With little work, I could create and control TextMate’s bundles to let the editor work the way I want to work. But I straddled the fence, torn between the familiar and fast, and the pleasure of building add-ons to function the way I want to work (making work to make work easier).
Neither BBEdit or TextMate is a perfect solution, or a good tool for a beginner to use as a primary, first-time editor. TextMate is minimalist lean. BBEdit is warm and friendly, if a bit pudgy around the middle.
Which one is better? As it will be with your experience and your choice of an editor, the answer is, “it depends.”
Depending on the job at hand, BBEdit is the friend who helps with big jobs. TextMate does XHTML, CSS, and bundles and templates better than any utility I’ve owned.
That doesn’t necessarily mean that either editor is perfect for you. Scan the list of available Mac editors and you’re reading a Who’s Who list of famous names.
For beginners, Jedit X is a great choice from Japan, as is the free Smultron. The former is superb, but carries a price tag. The latter is a great tool and uses the WebKit browser so makes for a capable XHTML and CSS editor.
The above are not meant to be a comprehensive look at all the text editors available for Mac OS X. My favorites are popular, one more so than the other.
One growing problem I have with Mac applications is that they’re improving with each version, which makes choosing a single tool all the more difficult, as no one editor does everything exactly the way I’d prefer.
As always, your mileage may vary.
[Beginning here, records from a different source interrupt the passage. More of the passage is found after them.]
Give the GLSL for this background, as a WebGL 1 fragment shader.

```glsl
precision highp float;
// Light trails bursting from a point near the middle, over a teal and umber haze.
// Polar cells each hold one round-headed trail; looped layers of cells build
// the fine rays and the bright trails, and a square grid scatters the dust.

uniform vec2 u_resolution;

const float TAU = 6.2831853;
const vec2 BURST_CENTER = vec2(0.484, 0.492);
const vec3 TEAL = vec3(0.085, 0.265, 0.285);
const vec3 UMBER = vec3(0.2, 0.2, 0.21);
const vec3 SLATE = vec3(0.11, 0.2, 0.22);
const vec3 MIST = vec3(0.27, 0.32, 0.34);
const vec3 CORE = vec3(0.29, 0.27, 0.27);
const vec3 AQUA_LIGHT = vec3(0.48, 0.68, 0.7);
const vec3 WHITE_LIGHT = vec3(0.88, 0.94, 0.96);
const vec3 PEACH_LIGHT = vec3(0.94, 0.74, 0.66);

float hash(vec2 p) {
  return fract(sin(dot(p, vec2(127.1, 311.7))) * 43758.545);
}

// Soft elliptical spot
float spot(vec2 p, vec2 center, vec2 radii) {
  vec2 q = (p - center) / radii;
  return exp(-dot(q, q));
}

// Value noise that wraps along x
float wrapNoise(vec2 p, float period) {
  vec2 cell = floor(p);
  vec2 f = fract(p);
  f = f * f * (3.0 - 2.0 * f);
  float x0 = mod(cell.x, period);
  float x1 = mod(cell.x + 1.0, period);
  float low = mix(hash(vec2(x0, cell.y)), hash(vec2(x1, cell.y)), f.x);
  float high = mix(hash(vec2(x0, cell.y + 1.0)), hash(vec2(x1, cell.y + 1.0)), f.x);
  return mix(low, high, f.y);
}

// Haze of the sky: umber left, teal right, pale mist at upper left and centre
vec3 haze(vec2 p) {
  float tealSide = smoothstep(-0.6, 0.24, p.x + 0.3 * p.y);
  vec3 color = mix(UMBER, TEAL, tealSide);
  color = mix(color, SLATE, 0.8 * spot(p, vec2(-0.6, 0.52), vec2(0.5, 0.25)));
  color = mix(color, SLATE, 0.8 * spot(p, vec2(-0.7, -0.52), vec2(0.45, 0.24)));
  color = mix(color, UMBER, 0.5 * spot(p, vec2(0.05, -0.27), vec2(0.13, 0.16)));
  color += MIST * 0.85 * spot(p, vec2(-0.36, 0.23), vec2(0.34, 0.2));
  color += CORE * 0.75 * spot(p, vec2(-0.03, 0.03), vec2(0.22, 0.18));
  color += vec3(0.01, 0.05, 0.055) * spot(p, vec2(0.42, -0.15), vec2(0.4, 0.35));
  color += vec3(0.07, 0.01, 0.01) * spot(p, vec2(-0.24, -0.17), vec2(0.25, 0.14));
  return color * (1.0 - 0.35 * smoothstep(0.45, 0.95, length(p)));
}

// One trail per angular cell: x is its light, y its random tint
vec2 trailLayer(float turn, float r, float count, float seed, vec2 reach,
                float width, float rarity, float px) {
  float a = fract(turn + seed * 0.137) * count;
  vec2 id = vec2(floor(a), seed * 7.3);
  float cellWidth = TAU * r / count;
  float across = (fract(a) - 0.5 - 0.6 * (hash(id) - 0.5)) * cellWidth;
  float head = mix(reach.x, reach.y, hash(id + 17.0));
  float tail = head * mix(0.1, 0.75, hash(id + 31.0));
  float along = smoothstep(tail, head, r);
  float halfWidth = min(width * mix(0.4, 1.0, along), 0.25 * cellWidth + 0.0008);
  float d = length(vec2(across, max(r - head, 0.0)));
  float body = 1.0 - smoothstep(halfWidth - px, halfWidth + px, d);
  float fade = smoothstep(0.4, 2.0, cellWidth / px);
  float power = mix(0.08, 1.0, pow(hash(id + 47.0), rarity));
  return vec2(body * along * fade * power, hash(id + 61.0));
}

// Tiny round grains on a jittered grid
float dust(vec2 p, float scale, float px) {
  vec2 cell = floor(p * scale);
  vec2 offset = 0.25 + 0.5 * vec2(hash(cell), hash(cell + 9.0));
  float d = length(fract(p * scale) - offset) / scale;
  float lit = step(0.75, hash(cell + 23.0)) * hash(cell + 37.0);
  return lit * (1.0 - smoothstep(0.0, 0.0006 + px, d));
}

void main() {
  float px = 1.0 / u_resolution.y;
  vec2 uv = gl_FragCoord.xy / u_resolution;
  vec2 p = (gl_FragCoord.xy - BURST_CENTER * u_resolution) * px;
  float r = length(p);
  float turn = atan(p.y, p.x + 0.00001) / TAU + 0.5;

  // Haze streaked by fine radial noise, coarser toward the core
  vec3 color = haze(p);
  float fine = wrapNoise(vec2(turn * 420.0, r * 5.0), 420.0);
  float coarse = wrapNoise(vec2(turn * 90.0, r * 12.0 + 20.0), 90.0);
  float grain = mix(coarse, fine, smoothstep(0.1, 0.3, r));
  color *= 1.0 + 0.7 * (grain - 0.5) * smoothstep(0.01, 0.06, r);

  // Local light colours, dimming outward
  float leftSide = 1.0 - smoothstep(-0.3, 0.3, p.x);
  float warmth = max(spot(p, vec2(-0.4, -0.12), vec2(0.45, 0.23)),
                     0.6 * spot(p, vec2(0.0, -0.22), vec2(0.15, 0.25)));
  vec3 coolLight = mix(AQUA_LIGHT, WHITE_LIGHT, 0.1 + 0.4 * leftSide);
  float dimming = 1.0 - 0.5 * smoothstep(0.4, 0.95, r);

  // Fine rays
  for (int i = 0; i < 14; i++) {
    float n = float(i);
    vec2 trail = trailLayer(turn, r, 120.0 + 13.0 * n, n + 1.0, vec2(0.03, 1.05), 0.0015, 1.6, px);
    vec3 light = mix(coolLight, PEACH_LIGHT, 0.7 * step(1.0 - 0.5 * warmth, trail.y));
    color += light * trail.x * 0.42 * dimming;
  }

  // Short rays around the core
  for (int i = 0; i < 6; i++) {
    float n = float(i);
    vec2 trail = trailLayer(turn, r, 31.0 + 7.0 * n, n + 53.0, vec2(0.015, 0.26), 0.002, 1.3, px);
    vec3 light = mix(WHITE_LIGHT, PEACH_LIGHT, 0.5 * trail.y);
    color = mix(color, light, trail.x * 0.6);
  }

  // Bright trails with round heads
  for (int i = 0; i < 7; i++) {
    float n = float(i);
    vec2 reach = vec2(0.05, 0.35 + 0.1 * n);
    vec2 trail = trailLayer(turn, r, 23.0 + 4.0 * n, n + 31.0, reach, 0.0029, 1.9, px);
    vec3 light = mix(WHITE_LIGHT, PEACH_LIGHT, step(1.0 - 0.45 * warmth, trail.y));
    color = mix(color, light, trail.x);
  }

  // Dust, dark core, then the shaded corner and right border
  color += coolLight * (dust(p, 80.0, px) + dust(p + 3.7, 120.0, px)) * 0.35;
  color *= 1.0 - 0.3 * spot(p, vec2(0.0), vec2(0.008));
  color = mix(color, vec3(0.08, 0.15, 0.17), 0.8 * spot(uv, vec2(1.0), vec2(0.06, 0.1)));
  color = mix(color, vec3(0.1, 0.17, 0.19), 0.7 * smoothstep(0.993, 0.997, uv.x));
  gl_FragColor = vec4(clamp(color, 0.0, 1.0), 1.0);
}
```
Do you use a text editor? If so, which one? Why? What makes it stand out from others? What don’t you like about BBEdit or TextMate or the Emacs versions for OS X? Share your experience with other Mac360 readers in the Comments Section below.
My favorite? I still lean toward the somewhat pudgy BBEdit though I’m using TextMate more because those bundles and templates are so easy to create.